The entries below need to be written out exactly, with no pictures included.

╭──

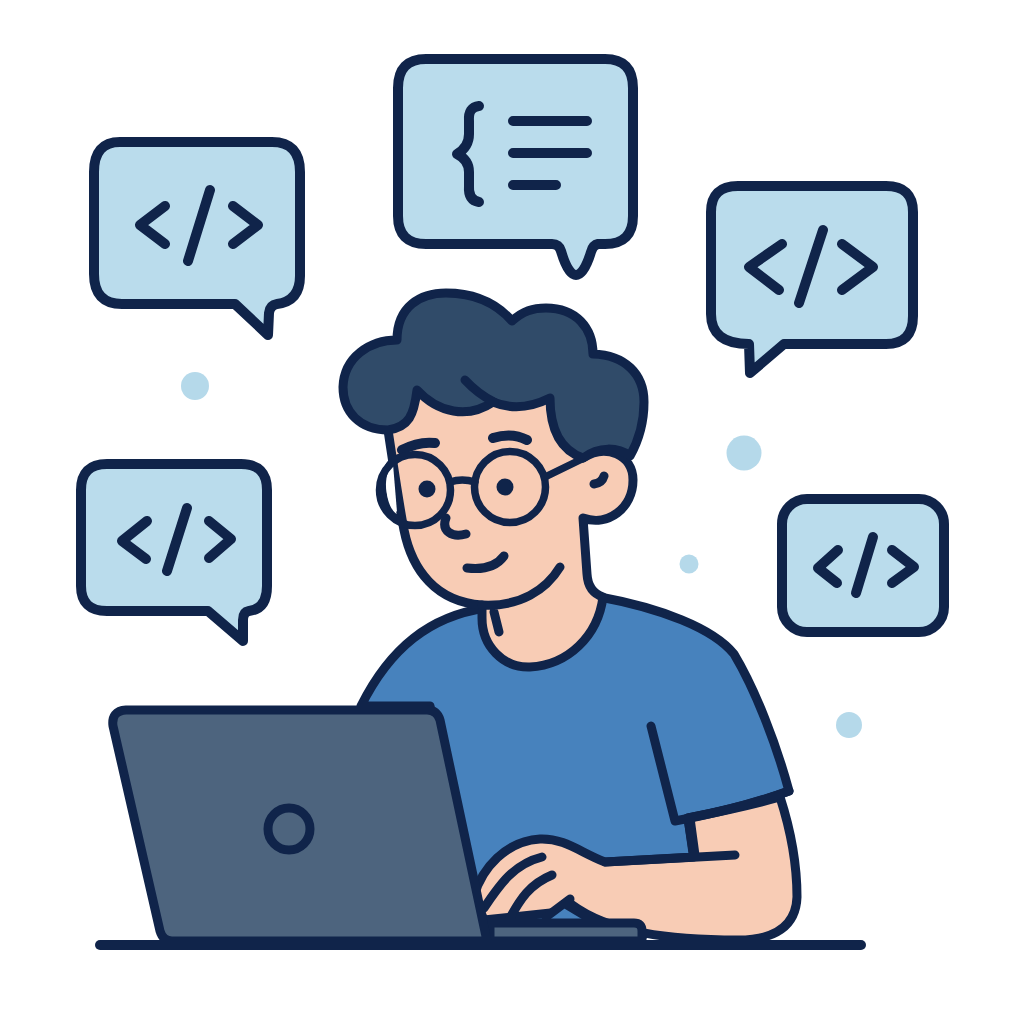
<!DOCTYPE html>
<html lang="en">
<head>
<meta charset="utf-8">
<title>Programmer at a laptop</title>
<style>
:root {
  --paper: #ffffff;
  --ink: #10244a;
  --bubble: #badcec;
  --dot: #b5d9ea;
  --hair: #304b69;
  --skin: #f8ccb5;
  --shirt: #4782bd;
  --laptop: #4d647e;
}
html, body { margin: 0; background: var(--paper); overflow: hidden; }
svg { display: block; width: 1024px; height: 1024px; }
.outline { stroke: var(--ink); stroke-width: 9; stroke-linecap: round; stroke-linejoin: round; }
.line { fill: none; stroke: var(--ink); stroke-width: 9; stroke-linecap: round; stroke-linejoin: round; }
.bold { stroke-width: 10; }
.bubble { fill: var(--bubble); stroke-width: 10; }
.dot { fill: var(--dot); }
.hair { fill: var(--hair); }
.skin { fill: var(--skin); }
.shirt { fill: var(--shirt); }
.laptop { fill: var(--laptop); }
.ink { fill: var(--ink); }
.thin { stroke-width: 7.5; }
</style>
</head>
<body>
<svg viewBox="0 0 1024 1024" role="img" aria-label="Young man with glasses typing on a laptop, surrounded by speech bubbles with code symbols">

  <g id="dots" class="dot">
    <circle cx="195" cy="386" r="14"/>
    <circle cx="744" cy="453" r="17.5"/>
    <circle cx="689" cy="564" r="9.5"/>
    <circle cx="849" cy="725" r="13"/>
  </g>

  <g id="bubble-top-left">
    <path class="outline bubble" d="M120 142H272Q300 142 300 172V276Q300 301 277 304Q270 305 269 313L268 335L235 304H122Q94 304 94 274V172Q94 142 120 142Z"/>
    <path class="line bold" d="M165 206L140 225L165 244M210 190L188 261M233 206L258 225L233 244"/>
  </g>

  <g id="bubble-top">
    <path class="outline bubble" d="M426 59H605Q633 59 633 88V216Q633 244 605 244H598Q593 245 591 252Q584 275 576 275Q568 275 561 251Q559 244 552 244H426Q398 244 398 216V88Q398 59 426 59Z"/>
    <path class="line bold" d="M479 106Q468 107 469 121V134Q469 147 457 154Q469 160 469 172V186Q468 200 479 202"/>
    <path class="line bold" d="M513 121H587M513 153H587M513 185H556"/>
  </g>

  <g id="bubble-top-right">
    <path class="outline bubble" d="M738 186H886Q913 186 913 212V316Q913 344 886 344H784L750 373L749 344Q711 344 711 314V212Q711 186 738 186Z"/>
    <path class="line bold" d="M782 244L749 267L779 290M823 230L799 303M842 244L873 267L842 290"/>
  </g>

  <g id="bubble-left">
    <path class="outline bubble" d="M107 464H241Q267 464 267 490V586Q267 609 249 611Q243 612 243 620V641L208 611H107Q81 611 81 586V490Q81 464 107 464Z"/>
    <path class="line bold" d="M147 521L122 541L146 559M187 508L167 571M209 521L231 539L209 558"/>
  </g>

  <g id="bubble-right">
    <rect class="outline bubble" x="782" y="499" width="162" height="133" rx="25"/>
    <path class="line bold" d="M838 550L818 568L837 583M873 537L856 593M892 550L914 567L892 583"/>
  </g>

  <g id="body">
    <path class="outline shirt" d="M361 706C390 648 430 616 486 608L600 597C660 608 713 628 734 654C755 689 776 743 789 791Q750 806 688 818L694 860L640 940H480L430 706Z"/>
    <path class="outline skin" d="M388 430C394 470 400 510 404 530C412 570 436 602 482 605V618C482 646 503 668 530 667C568 665 598 636 603 597Q588 592 587 574L583 518C608 527 633 508 633 480C633 455 606 443 583 458L550 380H410Z"/>
    <path class="line" d="M482 605C520 607 546 590 560 567M494 612L499 632"/>
  </g>

  <g id="face">
    <path class="line bold" d="M402 450Q419 441 435 443M493 438Q512 432 527 440"/>
    <path class="line" d="M446 518C441 531 452 538 466 534M467 568C484 570 496 567 504 556M594 484Q602 483 604 476"/>
    <circle class="ink" cx="427" cy="489" r="8.5"/>
    <circle class="ink" cx="505" cy="487" r="8.5"/>
    <path class="line thin" d="M398 458C378 466 378 511 398 519"/>
    <path fill="#ffffff" d="M393 464C383 474 383 500 397 512Z"/>
    <g class="line thin">
      <circle cx="415" cy="490" r="35.5"/>
      <circle cx="510" cy="487" r="35.5"/>
      <path d="M450 482Q462 478 475 482M545 477L584 458"/>
    </g>
  </g>

  <path id="hair" class="outline hair" d="M388 430C360 430 343 412 343 387C344 357 370 340 397 340C397 306 421 293 446 293C476 293 498 305 512 321C523 311 533 308 546 308C576 308 593 328 593 354C625 355 644 374 644 402C644 424 639 440 630 456C618 447 599 446 583 458C560 450 550 428 550 398C530 408 510 409 493 402C468 419 438 413 417 390C414 415 409 427 388 430Z"/>
  <path class="line" d="M465 380Q478 394 494 402"/>

  <g id="arm">
    <path class="outline skin" d="M688 818Q740 808 780 797C790 828 797 864 797 897C796 926 775 940 738 940C670 940 610 933 571 904L560 912L484 920L474 896C482 868 506 841 540 839C565 838 581 853 605 862L694 857Z"/>
    <path class="shirt" d="M546 918L567 905L592 918Z"/>
    <path class="line" d="M546 917L570 899M567 905L592 920M605 862L735 855M690 818L695 855"/>
    <path class="line" d="M542 857C514 864 500 884 484 908M552 875C530 884 520 899 509 920"/>
    <path class="line" d="M651 726L675 821Q735 810 789 791"/>
  </g>

  <g id="laptop">
    <path class="outline laptop" d="M490 923H634Q642 923 642 931V941H490Z"/>
    <path class="outline laptop" d="M126 710H427Q437 710 440 720L487 941H172Q163 941 160 931L113 726Q111 711 126 710Z"/>
    <circle class="line" cx="289" cy="829" r="21"/>
  </g>

  <path id="desk" class="line bold" d="M100 945H861"/>
</svg>
</body>
</html>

╰──

▶ [Solution]
<!DOCTYPE html>
<html lang="en">
<head>
<meta charset="utf-8">
<title>Programmer at a laptop</title>
<style>
:root {
  --paper: #ffffff;
  --ink: #10244a;
  --bubble: #badcec;
  --dot: #b5d9ea;
  --hair: #304b69;
  --skin: #f8ccb5;
  --shirt: #4782bd;
  --laptop: #4d647e;
}
html, body { margin: 0; background: var(--paper); overflow: hidden; }
svg { display: block; width: 1024px; height: 1024px; }
.outline { stroke: var(--ink); stroke-width: 9; stroke-linecap: round; stroke-linejoin: round; }
.line { fill: none; stroke: var(--ink); stroke-width: 9; stroke-linecap: round; stroke-linejoin: round; }
.bold { stroke-width: 10; }
.bubble { fill: var(--bubble); stroke-width: 10; }
.dot { fill: var(--dot); }
.hair { fill: var(--hair); }
.skin { fill: var(--skin); }
.shirt { fill: var(--shirt); }
.laptop { fill: var(--laptop); }
.ink { fill: var(--ink); }
.thin { stroke-width: 7.5; }
</style>
</head>
<body>
<svg viewBox="0 0 1024 1024" role="img" aria-label="Young man with glasses typing on a laptop, surrounded by speech bubbles with code symbols">

  <g id="dots" class="dot">
    <circle cx="195" cy="386" r="14"/>
    <circle cx="744" cy="453" r="17.5"/>
    <circle cx="689" cy="564" r="9.5"/>
    <circle cx="849" cy="725" r="13"/>
  </g>

  <g id="bubble-top-left">
    <path class="outline bubble" d="M120 142H272Q300 142 300 172V276Q300 301 277 304Q270 305 269 313L268 335L235 304H122Q94 304 94 274V172Q94 142 120 142Z"/>
    <path class="line bold" d="M165 206L140 225L165 244M210 190L188 261M233 206L258 225L233 244"/>
  </g>

  <g id="bubble-top">
    <path class="outline bubble" d="M426 59H605Q633 59 633 88V216Q633 244 605 244H598Q593 245 591 252Q584 275 576 275Q568 275 561 251Q559 244 552 244H426Q398 244 398 216V88Q398 59 426 59Z"/>
    <path class="line bold" d="M479 106Q468 107 469 121V134Q469 147 457 154Q469 160 469 172V186Q468 200 479 202"/>
    <path class="line bold" d="M513 121H587M513 153H587M513 185H556"/>
  </g>

  <g id="bubble-top-right">
    <path class="outline bubble" d="M738 186H886Q913 186 913 212V316Q913 344 886 344H784L750 373L749 344Q711 344 711 314V212Q711 186 738 186Z"/>
    <path class="line bold" d="M782 244L749 267L779 290M823 230L799 303M842 244L873 267L842 290"/>
  </g>

  <g id="bubble-left">
    <path class="outline bubble" d="M107 464H241Q267 464 267 490V586Q267 609 249 611Q243 612 243 620V641L208 611H107Q81 611 81 586V490Q81 464 107 464Z"/>
    <path class="line bold" d="M147 521L122 541L146 559M187 508L167 571M209 521L231 539L209 558"/>
  </g>

  <g id="bubble-right">
    <rect class="outline bubble" x="782" y="499" width="162" height="133" rx="25"/>
    <path class="line bold" d="M838 550L818 568L837 583M873 537L856 593M892 550L914 567L892 583"/>
  </g>

  <g id="body">
    <path class="outline shirt" d="M361 706C390 648 430 616 486 608L600 597C660 608 713 628 734 654C755 689 776 743 789 791Q750 806 688 818L694 860L640 940H480L430 706Z"/>
    <path class="outline skin" d="M388 430C394 470 400 510 404 530C412 570 436 602 482 605V618C482 646 503 668 530 667C568 665 598 636 603 597Q588 592 587 574L583 518C608 527 633 508 633 480C633 455 606 443 583 458L550 380H410Z"/>
    <path class="line" d="M482 605C520 607 546 590 560 567M494 612L499 632"/>
  </g>

  <g id="face">
    <path class="line bold" d="M402 450Q419 441 435 443M493 438Q512 432 527 440"/>
    <path class="line" d="M446 518C441 531 452 538 466 534M467 568C484 570 496 567 504 556M594 484Q602 483 604 476"/>
    <circle class="ink" cx="427" cy="489" r="8.5"/>
    <circle class="ink" cx="505" cy="487" r="8.5"/>
    <path class="line thin" d="M398 458C378 466 378 511 398 519"/>
    <path fill="#ffffff" d="M393 464C383 474 383 500 397 512Z"/>
    <g class="line thin">
      <circle cx="415" cy="490" r="35.5"/>
      <circle cx="510" cy="487" r="35.5"/>
      <path d="M450 482Q462 478 475 482M545 477L584 458"/>
    </g>
  </g>

  <path id="hair" class="outline hair" d="M388 430C360 430 343 412 343 387C344 357 370 340 397 340C397 306 421 293 446 293C476 293 498 305 512 321C523 311 533 308 546 308C576 308 593 328 593 354C625 355 644 374 644 402C644 424 639 440 630 456C618 447 599 446 583 458C560 450 550 428 550 398C530 408 510 409 493 402C468 419 438 413 417 390C414 415 409 427 388 430Z"/>
  <path class="line" d="M465 380Q478 394 494 402"/>

  <g id="arm">
    <path class="outline skin" d="M688 818Q740 808 780 797C790 828 797 864 797 897C796 926 775 940 738 940C670 940 610 933 571 904L560 912L484 920L474 896C482 868 506 841 540 839C565 838 581 853 605 862L694 857Z"/>
    <path class="shirt" d="M546 918L567 905L592 918Z"/>
    <path class="line" d="M546 917L570 899M567 905L592 920M605 862L735 855M690 818L695 855"/>
    <path class="line" d="M542 857C514 864 500 884 484 908M552 875C530 884 520 899 509 920"/>
    <path class="line" d="M651 726L675 821Q735 810 789 791"/>
  </g>

  <g id="laptop">
    <path class="outline laptop" d="M490 923H634Q642 923 642 931V941H490Z"/>
    <path class="outline laptop" d="M126 710H427Q437 710 440 720L487 941H172Q163 941 160 931L113 726Q111 711 126 710Z"/>
    <circle class="line" cx="289" cy="829" r="21"/>
  </g>

  <path id="desk" class="line bold" d="M100 945H861"/>
</svg>
</body>
</html>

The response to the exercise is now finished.